Data excerpts:
————————

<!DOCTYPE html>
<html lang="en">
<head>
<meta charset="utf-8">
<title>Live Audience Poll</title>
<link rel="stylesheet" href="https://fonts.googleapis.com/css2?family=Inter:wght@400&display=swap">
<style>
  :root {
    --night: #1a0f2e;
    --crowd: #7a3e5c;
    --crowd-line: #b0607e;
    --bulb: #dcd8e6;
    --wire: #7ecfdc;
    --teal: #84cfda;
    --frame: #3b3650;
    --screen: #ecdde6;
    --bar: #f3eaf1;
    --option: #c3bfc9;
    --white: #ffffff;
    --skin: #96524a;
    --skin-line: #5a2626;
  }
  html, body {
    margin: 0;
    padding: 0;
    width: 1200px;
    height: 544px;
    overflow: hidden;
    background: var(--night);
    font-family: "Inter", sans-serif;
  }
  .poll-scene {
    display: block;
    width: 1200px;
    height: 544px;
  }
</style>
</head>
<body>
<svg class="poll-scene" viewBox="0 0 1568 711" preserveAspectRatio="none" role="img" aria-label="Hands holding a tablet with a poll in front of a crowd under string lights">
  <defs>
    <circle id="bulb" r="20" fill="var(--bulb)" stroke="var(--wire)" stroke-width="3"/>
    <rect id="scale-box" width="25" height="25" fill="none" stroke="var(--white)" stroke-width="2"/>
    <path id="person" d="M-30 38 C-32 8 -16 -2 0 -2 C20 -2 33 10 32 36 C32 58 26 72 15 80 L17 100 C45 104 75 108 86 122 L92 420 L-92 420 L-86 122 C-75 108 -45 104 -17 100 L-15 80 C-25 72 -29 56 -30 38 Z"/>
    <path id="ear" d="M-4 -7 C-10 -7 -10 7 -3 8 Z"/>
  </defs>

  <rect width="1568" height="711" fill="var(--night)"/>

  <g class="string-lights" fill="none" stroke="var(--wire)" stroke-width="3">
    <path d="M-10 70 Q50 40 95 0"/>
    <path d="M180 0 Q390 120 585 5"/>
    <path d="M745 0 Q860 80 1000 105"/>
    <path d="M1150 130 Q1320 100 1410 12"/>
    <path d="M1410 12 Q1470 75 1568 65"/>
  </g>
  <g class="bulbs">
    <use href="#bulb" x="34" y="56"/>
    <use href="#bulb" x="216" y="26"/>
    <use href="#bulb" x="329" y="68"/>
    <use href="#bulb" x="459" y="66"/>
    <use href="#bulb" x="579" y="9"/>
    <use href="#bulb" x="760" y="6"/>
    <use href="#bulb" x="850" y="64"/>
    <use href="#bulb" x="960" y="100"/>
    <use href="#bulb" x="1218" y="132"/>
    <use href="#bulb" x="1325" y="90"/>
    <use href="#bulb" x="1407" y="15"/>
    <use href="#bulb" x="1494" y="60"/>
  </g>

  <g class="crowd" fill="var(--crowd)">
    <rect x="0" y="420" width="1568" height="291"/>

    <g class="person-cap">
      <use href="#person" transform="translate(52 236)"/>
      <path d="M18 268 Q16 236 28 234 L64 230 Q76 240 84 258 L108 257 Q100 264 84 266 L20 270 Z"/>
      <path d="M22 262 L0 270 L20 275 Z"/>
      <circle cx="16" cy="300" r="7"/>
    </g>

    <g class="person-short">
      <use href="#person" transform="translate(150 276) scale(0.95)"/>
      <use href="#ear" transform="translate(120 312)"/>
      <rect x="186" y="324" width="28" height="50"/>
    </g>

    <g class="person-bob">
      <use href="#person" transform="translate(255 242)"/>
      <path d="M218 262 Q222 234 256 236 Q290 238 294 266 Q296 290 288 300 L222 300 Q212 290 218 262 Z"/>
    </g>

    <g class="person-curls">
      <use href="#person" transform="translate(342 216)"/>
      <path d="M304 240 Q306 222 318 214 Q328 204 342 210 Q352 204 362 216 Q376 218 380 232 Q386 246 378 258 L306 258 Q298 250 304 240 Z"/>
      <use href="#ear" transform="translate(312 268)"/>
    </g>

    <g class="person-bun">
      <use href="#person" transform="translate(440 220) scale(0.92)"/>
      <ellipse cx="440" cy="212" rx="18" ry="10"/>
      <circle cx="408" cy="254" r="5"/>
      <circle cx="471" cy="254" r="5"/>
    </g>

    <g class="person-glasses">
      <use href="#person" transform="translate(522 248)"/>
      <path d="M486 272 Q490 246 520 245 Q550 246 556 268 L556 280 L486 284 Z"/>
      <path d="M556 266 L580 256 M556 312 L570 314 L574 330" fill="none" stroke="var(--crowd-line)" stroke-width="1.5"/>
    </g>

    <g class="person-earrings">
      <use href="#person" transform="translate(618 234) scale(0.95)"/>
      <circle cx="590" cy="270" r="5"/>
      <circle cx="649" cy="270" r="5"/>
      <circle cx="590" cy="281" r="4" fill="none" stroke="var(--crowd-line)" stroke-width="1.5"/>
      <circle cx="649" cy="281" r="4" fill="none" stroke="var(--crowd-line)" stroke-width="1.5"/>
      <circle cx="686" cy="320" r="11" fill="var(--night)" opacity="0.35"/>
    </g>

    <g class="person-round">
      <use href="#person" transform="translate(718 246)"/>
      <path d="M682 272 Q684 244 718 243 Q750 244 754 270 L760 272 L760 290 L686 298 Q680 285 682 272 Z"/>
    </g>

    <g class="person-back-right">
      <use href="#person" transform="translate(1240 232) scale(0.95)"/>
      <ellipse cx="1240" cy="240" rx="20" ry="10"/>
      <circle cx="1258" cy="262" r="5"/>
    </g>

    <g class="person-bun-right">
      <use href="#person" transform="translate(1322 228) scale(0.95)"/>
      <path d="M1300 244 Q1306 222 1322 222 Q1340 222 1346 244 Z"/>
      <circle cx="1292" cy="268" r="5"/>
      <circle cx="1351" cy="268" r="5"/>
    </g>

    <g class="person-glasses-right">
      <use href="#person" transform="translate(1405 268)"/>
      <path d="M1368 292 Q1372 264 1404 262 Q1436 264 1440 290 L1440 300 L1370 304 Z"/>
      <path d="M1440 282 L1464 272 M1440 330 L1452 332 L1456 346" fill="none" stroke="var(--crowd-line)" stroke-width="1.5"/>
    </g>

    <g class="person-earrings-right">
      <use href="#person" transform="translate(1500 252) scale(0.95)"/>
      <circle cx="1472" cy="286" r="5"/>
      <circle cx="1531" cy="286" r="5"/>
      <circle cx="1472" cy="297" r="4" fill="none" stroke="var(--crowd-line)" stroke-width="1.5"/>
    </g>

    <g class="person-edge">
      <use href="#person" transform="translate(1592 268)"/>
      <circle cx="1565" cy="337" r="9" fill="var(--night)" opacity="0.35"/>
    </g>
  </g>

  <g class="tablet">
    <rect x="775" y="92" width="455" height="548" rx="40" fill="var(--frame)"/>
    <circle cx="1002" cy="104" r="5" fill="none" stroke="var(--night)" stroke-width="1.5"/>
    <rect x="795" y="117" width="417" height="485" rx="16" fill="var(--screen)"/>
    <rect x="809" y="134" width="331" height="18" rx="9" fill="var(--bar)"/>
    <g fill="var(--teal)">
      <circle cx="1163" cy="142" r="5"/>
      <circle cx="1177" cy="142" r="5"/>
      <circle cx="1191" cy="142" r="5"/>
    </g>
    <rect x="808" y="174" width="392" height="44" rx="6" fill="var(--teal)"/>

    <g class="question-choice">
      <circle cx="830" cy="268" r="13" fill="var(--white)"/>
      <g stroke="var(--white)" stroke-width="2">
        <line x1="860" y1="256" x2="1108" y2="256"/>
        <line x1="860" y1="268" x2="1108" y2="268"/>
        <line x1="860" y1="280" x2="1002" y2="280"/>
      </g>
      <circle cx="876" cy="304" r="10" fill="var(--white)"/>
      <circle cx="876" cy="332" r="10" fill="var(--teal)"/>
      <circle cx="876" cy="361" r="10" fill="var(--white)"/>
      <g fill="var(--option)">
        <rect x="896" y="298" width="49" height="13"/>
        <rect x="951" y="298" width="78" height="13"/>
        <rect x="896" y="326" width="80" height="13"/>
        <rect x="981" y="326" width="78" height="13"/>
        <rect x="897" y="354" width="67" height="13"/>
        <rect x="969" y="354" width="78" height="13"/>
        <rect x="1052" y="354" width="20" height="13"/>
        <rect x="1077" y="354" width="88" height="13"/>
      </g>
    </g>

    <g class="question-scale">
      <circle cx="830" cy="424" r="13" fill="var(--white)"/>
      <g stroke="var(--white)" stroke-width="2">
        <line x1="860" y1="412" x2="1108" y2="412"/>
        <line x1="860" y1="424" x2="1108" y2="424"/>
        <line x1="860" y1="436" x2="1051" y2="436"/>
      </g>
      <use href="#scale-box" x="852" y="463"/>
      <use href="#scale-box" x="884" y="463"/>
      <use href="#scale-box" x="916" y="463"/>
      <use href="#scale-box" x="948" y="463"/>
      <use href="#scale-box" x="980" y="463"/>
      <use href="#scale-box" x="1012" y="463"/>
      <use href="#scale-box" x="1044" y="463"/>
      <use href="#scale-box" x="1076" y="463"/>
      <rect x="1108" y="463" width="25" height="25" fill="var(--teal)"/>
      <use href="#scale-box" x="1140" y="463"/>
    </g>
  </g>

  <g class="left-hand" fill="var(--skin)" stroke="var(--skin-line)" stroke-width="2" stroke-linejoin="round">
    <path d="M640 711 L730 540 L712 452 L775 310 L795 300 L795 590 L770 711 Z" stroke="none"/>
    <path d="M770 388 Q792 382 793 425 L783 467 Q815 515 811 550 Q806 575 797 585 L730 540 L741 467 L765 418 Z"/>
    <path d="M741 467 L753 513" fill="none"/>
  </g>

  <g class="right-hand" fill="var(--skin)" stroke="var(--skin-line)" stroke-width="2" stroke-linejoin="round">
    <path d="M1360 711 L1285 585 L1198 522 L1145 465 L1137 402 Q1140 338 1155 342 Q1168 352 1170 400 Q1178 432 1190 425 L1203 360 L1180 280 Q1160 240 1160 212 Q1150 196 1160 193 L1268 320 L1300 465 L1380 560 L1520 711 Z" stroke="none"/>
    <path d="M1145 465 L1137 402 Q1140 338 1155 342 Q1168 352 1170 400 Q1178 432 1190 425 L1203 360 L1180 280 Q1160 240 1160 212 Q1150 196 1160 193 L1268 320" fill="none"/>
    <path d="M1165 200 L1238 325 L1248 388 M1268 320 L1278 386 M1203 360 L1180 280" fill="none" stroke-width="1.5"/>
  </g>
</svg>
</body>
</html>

————————

TASK PROMPT: Which lines of the records above contain the word "html"? Report each one in full.

EXERCISE SOLUTION:
<!DOCTYPE html>
<html lang="en">
  html, body {
</html>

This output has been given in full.